IN these interesting days of the Duterte era, there is in some industries an unusual mood, a combination of sincere optimism and deep uncertainty. The best way to describe it, perhaps, is a feeling that good things will happen under Duterte, but at the same time, the feeling is tempered with a bit of apprehension over what those things might actually be.
This is certainly the case for the local auto industry, which is one of the most vibrant business sectors in the country now. In front of the public or the media, the message from virtually every industry player is the same: 2016 was a great year, we’re excited about 2017, and we are sure we’re going to do even better.
But offstage, the conversations that take place around the banquet table, at the bar, or outside, in the smoking area, have a different tone. The optimism is real; no one believes their business is going to diminish or that industry growth, as a whole, will slow, but nearly everyone admits that it is nearly impossible to forecast growth for this year or the next few years.
There are four issues of current concern to the automotive sector: The proposed increase in the vehicle excise tax, the proposed increase in the fuel excise tax, the Duterte administration’s policy (or lack thereof) with respect to supporting the local automotive industry, and finally, albeit to a lesser extent than the others, government policy toward public transportation.
The suggested adjustment to the original vehicle excise tax proposal, which would raise the maximum price for cars subject to the lowest tax rate from P600,000 to P1 million, softened some attitudes toward the Department of Finance’s plan, but the balance of opinion is that the excise tax initiative is still unfair and even a bit irrational.
“Obviously, the government needs to raise revenue, especially if it is going to lower income taxes,” one executive told me. “But we feel like we’re just low-hanging fruit, and they really haven’t thought this through.
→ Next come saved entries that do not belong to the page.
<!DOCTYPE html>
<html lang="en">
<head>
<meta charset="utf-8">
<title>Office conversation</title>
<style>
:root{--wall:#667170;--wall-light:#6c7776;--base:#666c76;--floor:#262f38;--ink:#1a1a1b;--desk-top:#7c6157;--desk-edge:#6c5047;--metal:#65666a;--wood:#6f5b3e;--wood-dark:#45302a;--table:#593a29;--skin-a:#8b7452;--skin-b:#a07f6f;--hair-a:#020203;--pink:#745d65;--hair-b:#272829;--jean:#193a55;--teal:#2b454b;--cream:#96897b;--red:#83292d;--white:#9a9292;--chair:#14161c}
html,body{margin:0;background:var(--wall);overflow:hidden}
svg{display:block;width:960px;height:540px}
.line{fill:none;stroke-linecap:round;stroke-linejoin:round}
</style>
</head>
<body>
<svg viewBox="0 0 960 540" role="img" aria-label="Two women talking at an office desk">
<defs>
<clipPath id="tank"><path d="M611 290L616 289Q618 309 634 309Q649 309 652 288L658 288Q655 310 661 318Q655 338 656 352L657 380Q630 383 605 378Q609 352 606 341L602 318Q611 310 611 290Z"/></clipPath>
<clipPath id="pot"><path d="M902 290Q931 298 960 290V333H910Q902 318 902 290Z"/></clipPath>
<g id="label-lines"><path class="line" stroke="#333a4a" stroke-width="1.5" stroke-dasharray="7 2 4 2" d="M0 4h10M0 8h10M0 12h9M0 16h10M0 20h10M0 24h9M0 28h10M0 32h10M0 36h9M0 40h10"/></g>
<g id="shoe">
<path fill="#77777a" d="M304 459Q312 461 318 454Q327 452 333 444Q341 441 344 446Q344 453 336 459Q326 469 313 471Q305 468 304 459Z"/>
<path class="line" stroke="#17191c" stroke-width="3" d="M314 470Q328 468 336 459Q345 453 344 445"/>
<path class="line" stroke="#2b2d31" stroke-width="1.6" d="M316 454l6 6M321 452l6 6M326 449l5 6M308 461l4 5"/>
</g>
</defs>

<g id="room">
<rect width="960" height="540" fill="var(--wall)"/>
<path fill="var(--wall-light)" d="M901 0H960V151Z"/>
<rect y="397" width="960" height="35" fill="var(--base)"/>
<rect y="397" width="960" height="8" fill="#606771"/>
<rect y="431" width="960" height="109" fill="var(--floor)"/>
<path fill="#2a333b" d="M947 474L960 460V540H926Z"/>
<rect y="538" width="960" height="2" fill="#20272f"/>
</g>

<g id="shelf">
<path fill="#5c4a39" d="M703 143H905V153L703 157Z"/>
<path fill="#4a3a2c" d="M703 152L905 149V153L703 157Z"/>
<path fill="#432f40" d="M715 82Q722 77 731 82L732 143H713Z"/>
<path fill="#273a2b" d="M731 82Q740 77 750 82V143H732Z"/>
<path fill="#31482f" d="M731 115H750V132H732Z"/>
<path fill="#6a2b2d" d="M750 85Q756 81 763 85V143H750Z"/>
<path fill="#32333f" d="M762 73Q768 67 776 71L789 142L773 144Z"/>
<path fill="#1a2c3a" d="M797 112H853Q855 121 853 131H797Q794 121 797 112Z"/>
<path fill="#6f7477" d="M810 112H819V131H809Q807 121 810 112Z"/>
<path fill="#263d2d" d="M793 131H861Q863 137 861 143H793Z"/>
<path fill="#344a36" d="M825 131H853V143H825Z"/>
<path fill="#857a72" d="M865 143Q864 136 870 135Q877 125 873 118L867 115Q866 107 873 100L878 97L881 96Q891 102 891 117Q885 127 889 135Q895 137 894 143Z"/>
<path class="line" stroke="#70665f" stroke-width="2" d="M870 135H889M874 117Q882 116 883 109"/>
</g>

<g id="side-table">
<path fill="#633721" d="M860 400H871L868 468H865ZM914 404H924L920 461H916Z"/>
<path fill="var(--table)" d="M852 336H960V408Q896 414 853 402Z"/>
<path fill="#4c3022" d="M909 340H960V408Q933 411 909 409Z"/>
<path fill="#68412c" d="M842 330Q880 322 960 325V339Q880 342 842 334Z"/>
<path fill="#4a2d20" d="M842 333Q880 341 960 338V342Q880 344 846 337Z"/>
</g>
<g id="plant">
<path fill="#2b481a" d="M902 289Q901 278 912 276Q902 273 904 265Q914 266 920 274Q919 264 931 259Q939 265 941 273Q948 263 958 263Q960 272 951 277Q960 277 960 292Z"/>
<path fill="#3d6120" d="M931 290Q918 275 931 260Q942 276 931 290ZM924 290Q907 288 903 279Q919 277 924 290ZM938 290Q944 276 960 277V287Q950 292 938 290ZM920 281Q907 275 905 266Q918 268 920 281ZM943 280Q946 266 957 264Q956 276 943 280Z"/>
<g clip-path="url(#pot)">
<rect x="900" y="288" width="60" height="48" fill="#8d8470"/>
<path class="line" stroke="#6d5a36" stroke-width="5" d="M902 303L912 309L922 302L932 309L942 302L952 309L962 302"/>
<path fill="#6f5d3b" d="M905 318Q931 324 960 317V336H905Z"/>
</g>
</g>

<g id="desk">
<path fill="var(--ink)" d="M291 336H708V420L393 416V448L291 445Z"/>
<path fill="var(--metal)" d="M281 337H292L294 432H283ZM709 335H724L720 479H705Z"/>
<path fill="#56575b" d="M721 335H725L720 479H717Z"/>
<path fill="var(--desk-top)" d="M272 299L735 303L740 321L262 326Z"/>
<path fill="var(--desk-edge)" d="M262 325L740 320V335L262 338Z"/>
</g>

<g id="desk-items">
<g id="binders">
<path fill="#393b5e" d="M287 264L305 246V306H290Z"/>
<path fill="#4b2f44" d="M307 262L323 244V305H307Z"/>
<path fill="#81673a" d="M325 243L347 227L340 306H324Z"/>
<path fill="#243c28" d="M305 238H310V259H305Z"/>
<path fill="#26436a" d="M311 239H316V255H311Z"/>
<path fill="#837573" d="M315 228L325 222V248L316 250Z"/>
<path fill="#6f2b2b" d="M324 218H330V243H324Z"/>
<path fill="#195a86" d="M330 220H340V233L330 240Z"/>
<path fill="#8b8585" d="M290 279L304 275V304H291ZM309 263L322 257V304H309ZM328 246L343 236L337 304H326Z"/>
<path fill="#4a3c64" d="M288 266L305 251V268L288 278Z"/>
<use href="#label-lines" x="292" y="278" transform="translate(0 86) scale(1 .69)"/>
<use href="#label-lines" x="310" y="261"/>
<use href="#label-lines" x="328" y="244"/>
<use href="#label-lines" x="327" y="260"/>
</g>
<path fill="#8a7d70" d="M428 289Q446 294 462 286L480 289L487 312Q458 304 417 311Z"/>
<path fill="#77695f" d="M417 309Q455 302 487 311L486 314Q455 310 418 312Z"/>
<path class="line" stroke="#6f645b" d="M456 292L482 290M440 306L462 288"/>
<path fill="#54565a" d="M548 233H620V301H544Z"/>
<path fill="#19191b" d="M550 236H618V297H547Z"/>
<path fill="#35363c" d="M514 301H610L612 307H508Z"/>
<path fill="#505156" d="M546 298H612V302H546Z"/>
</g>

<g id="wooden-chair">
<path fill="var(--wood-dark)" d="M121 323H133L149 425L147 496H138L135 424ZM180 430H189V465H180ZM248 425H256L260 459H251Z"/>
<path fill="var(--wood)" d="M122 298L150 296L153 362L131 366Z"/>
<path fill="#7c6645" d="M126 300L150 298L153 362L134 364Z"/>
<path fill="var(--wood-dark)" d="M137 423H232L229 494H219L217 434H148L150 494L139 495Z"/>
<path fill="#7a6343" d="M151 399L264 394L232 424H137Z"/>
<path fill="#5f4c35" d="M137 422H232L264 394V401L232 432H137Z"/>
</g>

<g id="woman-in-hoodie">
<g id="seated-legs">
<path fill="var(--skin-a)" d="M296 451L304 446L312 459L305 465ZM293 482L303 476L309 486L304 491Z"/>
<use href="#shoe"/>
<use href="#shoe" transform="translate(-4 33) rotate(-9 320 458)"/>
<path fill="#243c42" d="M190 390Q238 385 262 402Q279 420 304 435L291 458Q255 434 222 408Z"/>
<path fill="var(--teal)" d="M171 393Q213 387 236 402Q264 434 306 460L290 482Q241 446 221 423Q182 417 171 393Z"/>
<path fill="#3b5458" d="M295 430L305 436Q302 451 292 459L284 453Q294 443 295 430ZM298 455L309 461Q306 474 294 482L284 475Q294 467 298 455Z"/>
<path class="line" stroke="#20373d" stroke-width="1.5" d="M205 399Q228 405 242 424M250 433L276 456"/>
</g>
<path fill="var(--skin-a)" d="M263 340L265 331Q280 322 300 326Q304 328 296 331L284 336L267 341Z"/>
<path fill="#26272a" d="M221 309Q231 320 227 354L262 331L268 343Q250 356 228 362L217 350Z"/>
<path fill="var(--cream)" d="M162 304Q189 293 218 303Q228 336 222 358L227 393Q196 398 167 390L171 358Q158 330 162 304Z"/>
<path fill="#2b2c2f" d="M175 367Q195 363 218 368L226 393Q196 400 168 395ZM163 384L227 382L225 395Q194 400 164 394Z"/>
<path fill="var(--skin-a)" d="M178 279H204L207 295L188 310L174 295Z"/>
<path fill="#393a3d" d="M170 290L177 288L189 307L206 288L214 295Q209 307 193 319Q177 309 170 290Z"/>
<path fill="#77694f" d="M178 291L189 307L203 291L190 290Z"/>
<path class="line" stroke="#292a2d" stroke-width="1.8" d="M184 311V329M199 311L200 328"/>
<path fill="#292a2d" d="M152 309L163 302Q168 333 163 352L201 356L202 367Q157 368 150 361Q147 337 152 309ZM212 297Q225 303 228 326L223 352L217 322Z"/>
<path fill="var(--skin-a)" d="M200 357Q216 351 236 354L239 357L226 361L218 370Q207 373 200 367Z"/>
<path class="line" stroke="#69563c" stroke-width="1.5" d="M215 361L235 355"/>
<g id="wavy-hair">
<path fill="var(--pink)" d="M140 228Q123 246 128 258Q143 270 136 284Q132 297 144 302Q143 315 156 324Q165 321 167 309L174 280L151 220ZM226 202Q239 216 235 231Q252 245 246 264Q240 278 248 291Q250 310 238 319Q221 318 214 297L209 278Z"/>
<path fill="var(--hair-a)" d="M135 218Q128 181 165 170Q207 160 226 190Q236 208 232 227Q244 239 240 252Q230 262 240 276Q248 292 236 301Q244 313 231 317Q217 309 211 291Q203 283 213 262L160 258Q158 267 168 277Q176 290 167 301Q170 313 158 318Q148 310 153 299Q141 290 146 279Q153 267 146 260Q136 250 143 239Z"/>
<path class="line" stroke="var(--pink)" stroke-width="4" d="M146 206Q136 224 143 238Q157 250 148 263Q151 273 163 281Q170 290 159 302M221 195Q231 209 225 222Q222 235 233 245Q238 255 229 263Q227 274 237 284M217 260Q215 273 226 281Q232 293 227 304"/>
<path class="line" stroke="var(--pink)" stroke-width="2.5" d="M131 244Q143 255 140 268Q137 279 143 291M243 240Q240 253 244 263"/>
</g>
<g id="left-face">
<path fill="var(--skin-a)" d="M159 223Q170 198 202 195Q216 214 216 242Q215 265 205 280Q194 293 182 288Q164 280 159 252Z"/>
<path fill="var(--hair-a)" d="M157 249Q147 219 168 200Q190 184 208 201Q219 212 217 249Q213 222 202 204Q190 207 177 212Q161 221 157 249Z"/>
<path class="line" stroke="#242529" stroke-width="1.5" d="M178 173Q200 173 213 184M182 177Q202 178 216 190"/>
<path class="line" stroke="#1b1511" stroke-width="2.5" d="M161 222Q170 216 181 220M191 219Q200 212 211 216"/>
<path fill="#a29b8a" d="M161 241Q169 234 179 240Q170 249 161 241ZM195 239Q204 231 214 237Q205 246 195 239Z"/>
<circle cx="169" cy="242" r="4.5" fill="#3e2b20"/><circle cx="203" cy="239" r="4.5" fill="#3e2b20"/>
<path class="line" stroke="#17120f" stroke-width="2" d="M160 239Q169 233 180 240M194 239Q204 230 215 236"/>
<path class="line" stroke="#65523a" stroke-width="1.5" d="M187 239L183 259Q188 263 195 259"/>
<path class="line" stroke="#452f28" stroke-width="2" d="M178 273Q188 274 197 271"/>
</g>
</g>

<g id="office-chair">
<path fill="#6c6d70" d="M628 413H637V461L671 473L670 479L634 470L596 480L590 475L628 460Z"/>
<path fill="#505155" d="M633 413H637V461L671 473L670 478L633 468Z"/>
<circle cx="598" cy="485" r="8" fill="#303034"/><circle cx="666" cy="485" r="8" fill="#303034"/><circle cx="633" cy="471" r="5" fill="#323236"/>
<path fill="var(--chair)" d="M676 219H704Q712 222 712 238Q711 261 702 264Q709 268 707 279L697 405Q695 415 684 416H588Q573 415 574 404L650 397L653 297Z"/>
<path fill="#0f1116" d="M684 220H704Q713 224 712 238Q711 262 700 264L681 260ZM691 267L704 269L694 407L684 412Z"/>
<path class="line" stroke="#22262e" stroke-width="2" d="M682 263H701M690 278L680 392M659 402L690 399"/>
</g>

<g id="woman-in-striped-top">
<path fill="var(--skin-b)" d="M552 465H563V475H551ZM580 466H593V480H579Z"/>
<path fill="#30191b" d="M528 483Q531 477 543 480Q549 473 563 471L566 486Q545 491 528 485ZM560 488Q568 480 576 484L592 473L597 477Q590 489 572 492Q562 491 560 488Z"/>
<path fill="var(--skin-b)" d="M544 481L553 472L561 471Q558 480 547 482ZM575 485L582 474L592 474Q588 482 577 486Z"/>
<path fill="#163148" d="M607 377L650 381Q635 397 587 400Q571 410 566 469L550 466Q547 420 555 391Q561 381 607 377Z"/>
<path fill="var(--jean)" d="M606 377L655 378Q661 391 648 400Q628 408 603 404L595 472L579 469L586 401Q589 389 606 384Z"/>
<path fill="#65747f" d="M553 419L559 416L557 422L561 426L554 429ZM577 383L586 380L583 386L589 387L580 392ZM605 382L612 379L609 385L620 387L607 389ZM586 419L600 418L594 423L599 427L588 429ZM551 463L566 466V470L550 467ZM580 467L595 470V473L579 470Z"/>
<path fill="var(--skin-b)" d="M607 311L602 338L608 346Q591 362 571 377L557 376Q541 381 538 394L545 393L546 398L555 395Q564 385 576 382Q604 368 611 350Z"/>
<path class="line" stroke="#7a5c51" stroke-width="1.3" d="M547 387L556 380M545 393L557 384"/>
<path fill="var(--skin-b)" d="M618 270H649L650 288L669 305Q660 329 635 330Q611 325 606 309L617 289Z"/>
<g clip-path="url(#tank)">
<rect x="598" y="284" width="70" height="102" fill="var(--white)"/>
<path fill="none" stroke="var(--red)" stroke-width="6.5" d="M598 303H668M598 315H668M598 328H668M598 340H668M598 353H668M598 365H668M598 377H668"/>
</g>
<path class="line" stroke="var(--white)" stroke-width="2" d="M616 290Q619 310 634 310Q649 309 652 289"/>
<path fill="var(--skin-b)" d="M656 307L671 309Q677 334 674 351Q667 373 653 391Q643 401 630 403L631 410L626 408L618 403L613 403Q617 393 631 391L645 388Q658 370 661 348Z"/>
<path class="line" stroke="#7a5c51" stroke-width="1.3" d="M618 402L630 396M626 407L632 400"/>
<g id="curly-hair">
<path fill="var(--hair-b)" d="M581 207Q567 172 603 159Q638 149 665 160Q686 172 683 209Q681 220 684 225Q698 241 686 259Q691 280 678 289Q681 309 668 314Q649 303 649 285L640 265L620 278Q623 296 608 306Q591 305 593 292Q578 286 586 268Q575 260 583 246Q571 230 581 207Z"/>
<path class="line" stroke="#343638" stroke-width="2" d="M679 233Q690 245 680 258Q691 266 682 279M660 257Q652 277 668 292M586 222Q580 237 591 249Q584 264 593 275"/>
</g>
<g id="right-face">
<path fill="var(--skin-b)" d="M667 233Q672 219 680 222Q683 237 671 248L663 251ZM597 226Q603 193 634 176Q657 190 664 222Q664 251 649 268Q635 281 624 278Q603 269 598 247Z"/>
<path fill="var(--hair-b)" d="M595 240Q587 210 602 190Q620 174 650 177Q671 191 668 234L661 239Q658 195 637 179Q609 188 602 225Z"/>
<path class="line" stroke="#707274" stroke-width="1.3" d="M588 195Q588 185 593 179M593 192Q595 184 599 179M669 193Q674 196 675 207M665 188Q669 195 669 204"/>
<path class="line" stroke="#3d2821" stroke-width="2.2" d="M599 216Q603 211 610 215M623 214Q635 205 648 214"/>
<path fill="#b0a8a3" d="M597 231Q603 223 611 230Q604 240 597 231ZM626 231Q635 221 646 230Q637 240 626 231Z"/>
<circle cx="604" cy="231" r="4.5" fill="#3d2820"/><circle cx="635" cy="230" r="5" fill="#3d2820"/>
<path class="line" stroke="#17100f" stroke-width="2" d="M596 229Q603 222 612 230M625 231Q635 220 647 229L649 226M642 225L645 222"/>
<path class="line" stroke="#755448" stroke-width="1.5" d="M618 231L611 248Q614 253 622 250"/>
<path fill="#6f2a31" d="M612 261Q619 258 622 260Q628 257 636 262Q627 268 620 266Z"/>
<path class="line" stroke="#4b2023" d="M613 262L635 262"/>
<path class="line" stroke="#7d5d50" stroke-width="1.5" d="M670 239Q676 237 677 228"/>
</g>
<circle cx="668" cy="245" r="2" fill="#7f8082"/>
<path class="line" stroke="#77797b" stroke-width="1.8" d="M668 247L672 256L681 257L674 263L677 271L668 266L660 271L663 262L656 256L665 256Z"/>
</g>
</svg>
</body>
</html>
It doesn’t make sense to pitch the tax plan as both a revenue-generating measure and a vehicle or traffic-reduction measure.”
The problem is this: The luxury car market—brands like BMW (where I spent most of my career), Mercedes, Volvo, Porsche, Audi, Jaguar, etc.—is largely insulated from economic changes. There is a small but reliable market for high-end cars, made up of customers who are wealthy enough to afford them no matter what the larger economy is doing, and an increase in the vehicle excise tax, even if it hits the high-end market the hardest, is not enough to diminish it. Revenue to the government will increase, certainly, but only by a small amount, given the relatively low volume of sales.
At the same time, taxes are being kept low on less expensive cars; therefore, there is no real financial disincentive to buying a car for customers in that market. Because the tax is relatively low, so is the additional revenue the government realizes from it, unless the volume of sales increases by a significant amount—which in turn, completely defeats the “vehicle reduction” intent of the new tax plan.
A similar contradiction is perceived with the proposed fuel excise tax increase, which is also being proposed as both a revenue-generating and traffic-reduction measure. First, there are too many exemptions—for public transit vehicles, service vehicles like school transports, and some commercial vehicles—granted to segments that have relatively constant traffic volume.
“Right there, they’re completely ignoring the contribution to congestion from all those to focus on private cars, which is only doing the job halfway, if reducing traffic volume is a serious objective,” a representative from a Japanese automaker told this writer.
Over the short term, higher fuel taxes may lead to a drop in traffic, but “as early as the next model year, we’re coming out with engines that are significantly more fuel-efficient than what is available this year,” he said. “And that trend toward greater fuel economy is going to continue.” That means that if traffic volume remains constant, revenue from fuel taxes is going to gradually decline. On the other hand, if the fuel economy of new cars improves at a rate faster than the annual inflation-indexed increase in fuel excise taxes, ownership will be more affordable, and the number of cars will increase. Government revenues from fuel taxes will increase as well, but again, just as with the vehicle excise tax, they will do so at the expense of the objective to reduce traffic congestion.
One suggestion made by several auto executives was that the fuel and vehicle excise tax proposals be separated from the larger tax reform package. “Everything is part of one proposal,” one dealership manager observed. “It doesn’t seem like these measures got the attention they really deserve because of that, and that’s probably true of other parts of the tax package as well. Better that they break it up, and deal with the issues individually.”
Given that the focus of the administration is on its tax reform plan, broader policy toward developing the auto industry is being completely ignored at this point. “The government is really missing an opportunity right now,” the president of one local auto group said. “There are several manufacturers that are taking a close look at the Philippines, at the very least as a new market and in some cases as a possible manufacturing location, but no one has any idea what the government’s intentions are. If they wait too long, they’ll go elsewhere.”
For the local players, the safest course seems to be to “wait and see;” dealer networks are still expanding and sales forecasts—though presented with stronger disclaimers about their margins of error—are still positive, but all this activity is the result of planning over the last two to three years, and not from clear signals from the current government. If there aren’t any of those clear signals forthcoming within the next few months, the rosy outlook for the local auto sector may begin to lose a bit of its luster.